When does the novelty of sporting a mask wear off? Maybe never for an artist like DOOM, formerly MF DOOM, who’s mask has been controversial in the past when he was rumoured to send impostors out on stage in place of himself.
You can empathise with the urge to make a distinction between onstage and offstage personas but for DOOM it seems like a deeper identity is forged by the metallic mask, his constant accessory, with its stark glinting stakes or ‘metal fingers’ down either side of his mouth.
We arrived late to find DJ Dexter laying down the holy rosary to fervent hip hop heads around us. Speculation was rife: “Will it really be Doom? He was sick after all – maybe he’ll send someone else out instead” could be heard from under flush cap-brims and out of oversized T-shirts all around the Gershwin room. Dexter delivered a good set with plenty of Wu-Tang classics, all the old faves like ‘Can it be all so Simple’ and ‘Tearz’ from Enter the Wu-Tang. But the classics were paying off, with a whole room of arms hailing right-to-left – prime kudos in the hip hop appreciation index. Dexter also mixed in Bollywood beats, metal refrains, and soul music flourishes with assurance.

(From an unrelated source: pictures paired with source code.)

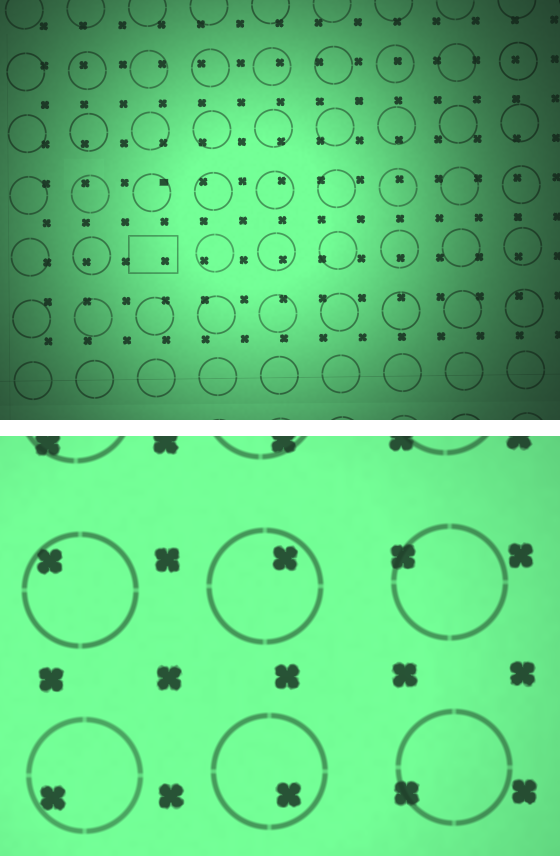
Top, the full canvas; bottom, a detail of the centre.
Give the GLSL for this pattern, as a Shadertoy shader.

```glsl
// Lengths are fractions of the canvas height
const vec2 RING_ORIGIN = vec2(0.0578, 0.9757);
const vec2 RING_RIGHT = vec2(0.1466, 0.0032);
const vec2 RING_DOWN = vec2(0.0035, -0.1470);
const float RING_RADIUS = 0.0443;
const float RING_WIDTH = 0.0042;
const float RING_INK = 0.40;
const float NOTCH_HALF = 0.0016;
const vec2 FRAME_CELL = vec2(2.0, 4.0);
const vec2 FRAME_HALF = vec2(0.0582, 0.0443);

const vec2 DOT_ORIGIN = vec2(0.1042, 0.9375);
const vec2 DOT_RIGHT = vec2(0.0935, 0.0012);
const vec2 DOT_DOWN = vec2(0.0014, -0.0938);
const float DOT_LAST_ROW = 8.0;
const float DOT_INK = 0.86;
const float LOBE_OFFSET = 0.0046;
const float LOBE_RADIUS = 0.0050;
const vec2 SQUARE_CELL = vec2(3.0, 4.0);
const vec2 SQUARE_HALF = vec2(0.0102, 0.0080);

const vec2 LAMP_CENTRE = vec2(0.605, 0.49);
const float LAMP_RADIUS = 0.57;
const float LAMP_GAIN = 1.10;
const vec3 SHADE = vec3(0.116, 0.200, 0.150);
const vec3 GLOW = vec3(0.451, 1.000, 0.589);
const vec3 INK = vec3(0.100, 0.195, 0.135);

const float BLUR = 0.0014;
const float GRAIN_SCALE = 140.0;
const float GRAIN = 0.018;

float hash(vec2 p) {
    vec3 q = fract(vec3(p.xyx) * 0.1031);
    q += dot(q, q.yzx + 33.33);
    return fract((q.x + q.y) * q.z);
}

float noise(vec2 p) {
    vec2 i = floor(p), f = fract(p);
    f = f * f * (3.0 - 2.0 * f);
    return mix(mix(hash(i), hash(i + vec2(1, 0)), f.x),
               mix(hash(i + vec2(0, 1)), hash(i + vec2(1, 1)), f.x), f.y);
}

float box(vec2 p, vec2 halfSize) {
    vec2 d = abs(p) - halfSize;
    return length(max(d, 0.0)) + min(max(d.x, d.y), 0.0);
}

float cover(float d) {
    float soft = max(BLUR, 0.7 / iResolution.y);
    return 1.0 - smoothstep(-soft, soft, d);
}

// Nearest node of a skewed lattice; returns the offset from that node
vec2 lattice(vec2 p, vec2 origin, vec2 right, vec2 down, out vec2 cell) {
    mat2 basis = mat2(right, down);
    cell = round(inverse(basis) * (p - origin));
    return p - origin - basis * cell;
}

float ringMask(vec2 p) {
    vec2 cell;
    vec2 q = lattice(p, RING_ORIGIN, RING_RIGHT, RING_DOWN, cell);
    if (cell == FRAME_CELL) return cover(abs(box(q, FRAME_HALF)) - 0.4 * RING_WIDTH);
    float ring = cover(abs(length(q) - RING_RADIUS) - 0.5 * RING_WIDTH);
    float notch = cover(min(abs(q.x), abs(q.y)) - NOTCH_HALF);
    float fade = 0.88 + 0.24 * hash(cell + 17.0);
    return ring * (1.0 - 0.6 * notch) * fade;
}

float dotMask(vec2 p) {
    vec2 cell;
    vec2 q = lattice(p, DOT_ORIGIN, DOT_RIGHT, DOT_DOWN, cell);
    if (cell.x < 0.0 || cell.y < 0.0 || cell.y > DOT_LAST_ROW) return 0.0;
    if (cell == SQUARE_CELL) return cover(box(q, SQUARE_HALF));
    float lobes = length(abs(q) - LOBE_OFFSET) - LOBE_RADIUS;
    float core = length(q) - 1.2 * LOBE_RADIUS;
    float rough = 0.0012 * (noise(p * 400.0) - 0.5);
    return cover(min(lobes, core) + rough);
}

// Faint scratches, a paler lower strip and a pale patch
float wear(vec2 p) {
    float scratch = cover(abs(p.y - 0.092 - 0.013 * p.x) - 0.0008);
    float seam = cover(abs(p.x - 0.024 + 0.008 * p.y) - 0.0008) * step(p.y, 0.92);
    float strip = cover(p.y - 0.034 - 0.008 * p.x);
    float patchArea = cover(box(p - vec2(0.200, 0.585), vec2(0.048, 0.037)));
    return 1.0 - 0.16 * scratch - 0.10 * seam + 0.05 * strip + 0.025 * patchArea;
}

void mainImage(out vec4 fragColor, in vec2 fragCoord) {
    vec2 p = fragCoord / iResolution.y;

    // Lamp falloff, clipped to a flat bright core
    vec2 fromLamp = (p - LAMP_CENTRE) / LAMP_RADIUS;
    float light = min(1.0, LAMP_GAIN * exp(-dot(fromLamp, fromLamp)));
    vec3 color = mix(SHADE, GLOW, light) * wear(p);

    // Printed marks
    color *= 1.0 - RING_INK * ringMask(p);
    color = mix(color, INK * (0.75 + 0.35 * light), DOT_INK * dotMask(p));

    color *= 1.0 + GRAIN * (noise(p * GRAIN_SCALE) - 0.5);
    fragColor = vec4(color, 1.0);
}
```
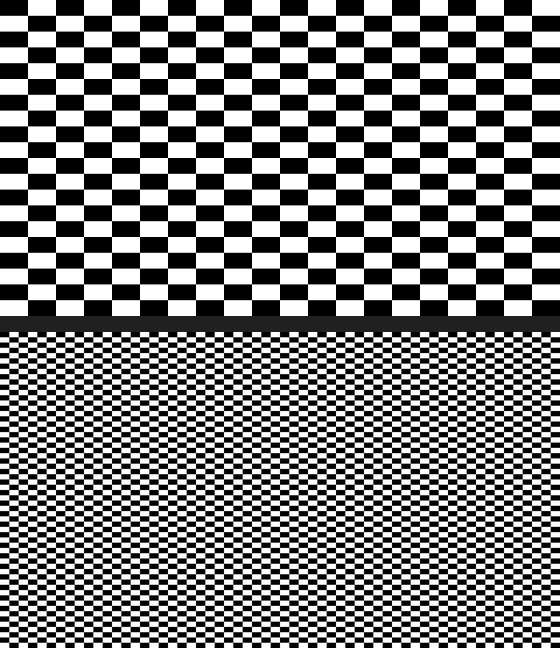
Top, the tile; bottom, the same tile 3 across and 3 down.
This pattern is drawn by a Shadertoy shader. Its source:

```glsl
const vec2 CELLS = vec2(20.0, 20.0);   // even counts, so the board tiles
const vec3 LIGHT = vec3(1.0);
const vec3 DARK = vec3(0.0);
const float EDGE_PIXELS = 1.0;         // width of the smoothed edge

// Signed distance to the nearest cell border; positive in even cells.
vec2 signedBorder(vec2 p) {
    return 0.5 - abs(mod(p + 0.5, 2.0) - 1.0);
}

// Checkerboard coverage from 0 to 1, smoothed over the given footprint.
float checker(vec2 p, vec2 footprint) {
    vec2 wave = clamp(2.0 * signedBorder(p) / footprint, -1.0, 1.0);
    return 0.5 + 0.5 * wave.x * wave.y;
}

void mainImage(out vec4 fragColor, in vec2 fragCoord) {
    vec2 cellPos = fragCoord / iResolution.xy * CELLS;
    vec2 footprint = EDGE_PIXELS * CELLS / iResolution.xy;
    fragColor = vec4(mix(DARK, LIGHT, checker(cellPos, footprint)), 1.0);
}
```
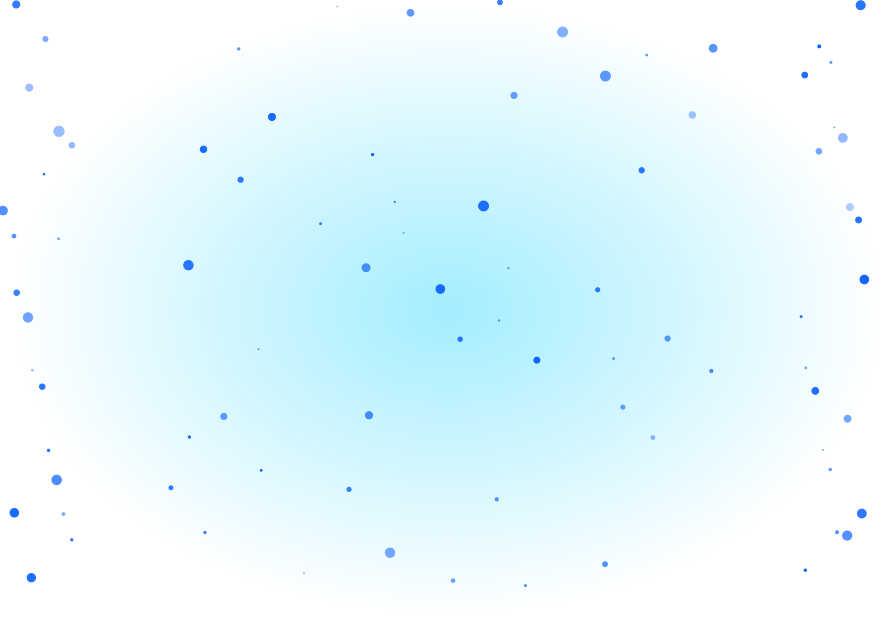
Write a Shadertoy shader that draws this background.

```glsl
vec3 hash3(float n) {
    return fract(sin(n * vec3(12.9898, 78.233, 39.425) + 4.7) * 43758.545);
}

// Even scatter in the unit square with a little jitter
vec2 scatter(float n) {
    return fract(n * vec2(0.7549, 0.5698) + 0.05 * hash3(n + 31.0).xy);
}

// Sparse middle field flanked by two denser side strips
vec2 dotPosition(float n) {
    vec2 p = scatter(n);
    float band = mod(n, 9.0);
    if (band < 2.0) return vec2(mix(0.003, 0.085, p.x), p.y);
    if (band < 4.0) return vec2(mix(0.89, 0.972, p.x), p.y);
    return vec2(mix(0.18, 0.80, p.x), p.y);
}

void mainImage(out vec4 fragColor, in vec2 fragCoord) {
    vec2 uv = fragCoord / iResolution.xy;
    float aspect = iResolution.x / iResolution.y;
    float pixel = 1.0 / iResolution.y;

    // Elliptical cyan glow on white
    float glowDistance = length((uv - 0.5) / vec2(0.49, 0.495));
    vec3 glowColor = vec3(0.64, 0.93, 1.0);
    vec3 color = mix(glowColor, vec3(1.0), min(glowDistance, 1.0));

    // Translucent blue dots
    vec3 dotColor = vec3(0.04, 0.38, 1.0);
    for (int i = 0; i < 85; i++) {
        float n = float(i) + 1.0;
        vec3 h = hash3(n);
        vec2 offset = (uv - dotPosition(n)) * vec2(aspect, 1.0);
        float radius = mix(0.0012, 0.0092, h.x);
        float opacity = mix(0.22, 1.0, sqrt(h.y));
        float edge = length(offset) - radius;
        float coverage = 1.0 - smoothstep(-0.6 * pixel, 0.6 * pixel, edge);
        color = mix(color, dotColor, coverage * opacity);
    }

    fragColor = vec4(color, 1.0);
}
```
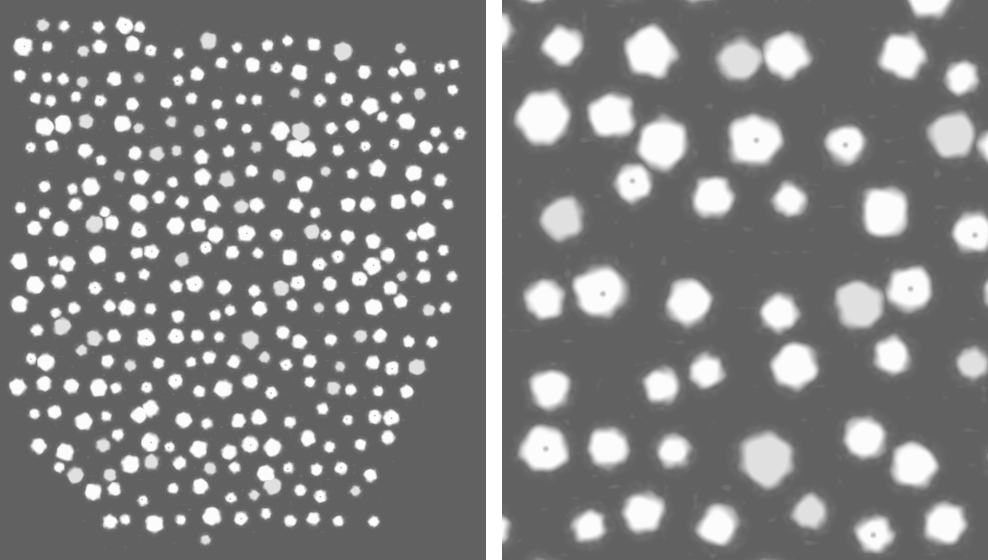
Left: the whole. Right: its middle third, enlarged.
Give the GLSL for this pattern, as a Shadertoy shader.

```glsl
// Soft white irregular dots scattered over a rounded patch on flat grey.

const vec3  GREY         = vec3(0.38);
const vec3  WHITE        = vec3(0.99);
const float CELL         = 0.047;   // mean dot spacing, in canvas heights
const float JITTER       = 0.54;    // random shift, in cells
const float DRIFT        = 0.45;    // smooth shift that hides the rows
const float RADIUS_MIN   = 0.0088;
const float RADIUS_RANGE = 0.0075;
const float EDGE_SOFT    = 0.0037;
const float WOBBLE       = 0.27;    // outline roughness, relative to radius
const float HALO_WIDTH   = 0.0085;
const float HALO_LEVEL   = 0.13;
const float SPECK_SHARE  = 0.16;    // dots with a dark centre
const float SPECK_RADIUS = 0.0028;
const float DIM_SHARE    = 0.14;    // dots fainter than the rest
const float FLECK_LEVEL  = 0.10;

vec2 hash2(vec2 p) {
    vec3 h = fract(p.xyx * vec3(0.1031, 0.1030, 0.0973));
    h += dot(h, h.yzx + 33.33);
    return fract((h.xx + h.yz) * h.zy);
}

float gradDot(vec2 corner, vec2 offset) {
    float angle = 6.2832 * hash2(corner).x;
    return dot(vec2(cos(angle), sin(angle)), offset);
}

// Gradient noise, roughly -0.7 to 0.7
float gradientNoise(vec2 p) {
    vec2 i = floor(p), f = p - i;
    vec2 u = f * f * f * (f * (f * 6.0 - 15.0) + 10.0);
    vec2 e = vec2(0.0, 1.0);
    return mix(mix(gradDot(i, f), gradDot(i + e.yx, f - e.yx), u.x),
               mix(gradDot(i + e.xy, f - e.xy), gradDot(i + 1.0, f - 1.0), u.x), u.y);
}

// Positive inside the patch: the smallest margin to its slanted sides
float patchMargin(vec2 p) {
    float left   = p.x - 0.03;
    float right  = 0.845 - 0.09 * (0.9 - p.y) - 0.3 * max(0.0, 0.4 - p.y) - p.x;
    float top    = 0.985 - 0.09 * p.x - p.y;
    float bottom = p.y - 0.02 - 0.08 * max(0.0, p.x - 0.2);
    float corner = (p.y - 0.27 + 1.4 * p.x) * 0.58;
    return min(min(min(left, right), min(top, bottom)), corner);
}

// Brightness of one dot with its halo; q is the offset from its centre
float dotInk(vec2 q, vec2 id) {
    vec2 shape = hash2(id + 71.3), look = hash2(id + 137.7);
    float radius = RADIUS_MIN + RADIUS_RANGE * pow(shape.x, 1.5);
    float rough = gradientNoise(q / radius * 1.3 + 40.0 * shape);
    float d = length(q) - radius * (1.0 + WOBBLE * rough);

    float soft = max(EDGE_SOFT, 1.0 / iResolution.y);
    float ink = 1.0 - smoothstep(-soft, soft, d);
    ink *= look.x < DIM_SHARE ? 0.82 : 1.0;

    // Small grey speck near the centre
    float hasSpeck = step(1.0 - SPECK_SHARE, look.x);
    float speckDist = length(q - (shape - 0.5) * 0.004);
    ink *= 1.0 - 0.45 * hasSpeck * (1.0 - smoothstep(0.0, SPECK_RADIUS, speckDist));

    // Faint, uneven halo
    float patchy = clamp(0.75 + gradientNoise(q * 260.0 + 90.0 * look), 0.0, 1.0);
    float halo = HALO_LEVEL * patchy * (1.0 - smoothstep(0.0, HALO_WIDTH, d));
    return max(ink, halo);
}

// Staggered grid of jittered dots, kept where the centre is in the patch
float scatteredDots(vec2 p) {
    vec2 g = p / CELL;
    float ink = 0.0;
    for (int j = -1; j <= 1; j++) {
        float row = floor(g.y) + float(j);
        float stagger = 0.5 * mod(row, 2.0);
        for (int i = -1; i <= 1; i++) {
            vec2 id = vec2(floor(g.x - stagger) + float(i), row);
            vec2 drift = vec2(gradientNoise(id * 0.31 + 5.2), gradientNoise(id * 0.31 + 47.9));
            vec2 centre = id + vec2(stagger + 0.5, 0.5);
            centre += JITTER * (hash2(id + 11.0) - 0.5) + DRIFT * drift;
            centre *= CELL;
            if (patchMargin(centre) > 0.0) ink = max(ink, dotInk(p - centre, id));
        }
    }
    return ink;
}

void mainImage(out vec4 fragColor, in vec2 fragCoord) {
    vec2 p = fragCoord / iResolution.y;
    float ink = scatteredDots(p);

    // Sparse faint flecks between the dots
    float fleck = smoothstep(0.36, 0.6, gradientNoise(p * vec2(105.0, 150.0)));
    fleck *= smoothstep(-0.02, 0.02, patchMargin(p));
    ink = max(ink, FLECK_LEVEL * fleck);

    fragColor = vec4(mix(GREY, WHITE, ink), 1.0);
}
```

There is a kind of freedom that all good DJs have – the ability to mish mash every style of music in their own order, skilfully mixing between C.R.E.A.M with a sentimental 70’s tune that might appear on Nightrider when Hasselhoff’s about to pick up.
Watching a strong DJ is like playing chess with someone, you gradually, slowly understand the parameters of another person’s mind. The beauty of hip hop is often the obscure and perfect samples that are woven in with rapid wordplay and inventive rhyme.
The crowd was funny. Drunk white dudes splaying their fingers in your face and smelly short krumpers grinding away despite the limited space.
We managed to find ourselves in an Aussie hip hop quadrant – I only caught fragments of their lyrics but some stand out moments were: “you walk into the room, your dick goes boom…” and “You feel this? You feel this? That’s fucking Ozzie hip hop!” yelled to each other in tandem bursts and choruses.
There was a die-hard fan wearing a hockey mask, randoms were trying to pick up my friend; and then finally, after what seemed like a slice of forever; Doom emerged at 1am. His imposing, glistening golden mask sitting atop his darkly stubbled chin. His scarily aware eyes beamed out from the spaces in the mask, which rendered it somehow less imposing. His sizeable sidekick espoused all the “word up” essentials and wore a beanie and wraparound sunglasses with great aplomb, making you wonder if he’d sung along to Corey Hart’s Sunglasses at Night at least once in his life.
DOOM did not disappoint. Amazing rhymes were laid out in the most effortless patter – rhyming ‘animal vegetable mineral/miracle/indivisible’ and lines like ‘you don’t need to be a crystal ball reader to be a ball beater’.
The crowd loved it – from the nodders and the bust down and grind your booty lovers, to the word-for-word mouthers, DOOM was hailed as the original.
There was a fair mix of material from his album Born Like This as well as older material from his fat stack of albums in various guises and tracks like Dead Bent from Operation Doomsday were well received.
DOOM impressively signed merch whilst rapping – holding up his own effigy in poster form and all the while delivering his swift rhythmic repartee. All around us, fans who knew every word, each inflection yelled right back at the masked man on stage.
He gave two encores, to a rapidly diminishing crowd. We left the Espy entirely sated by the masked man’s ability.
- Anaya Latter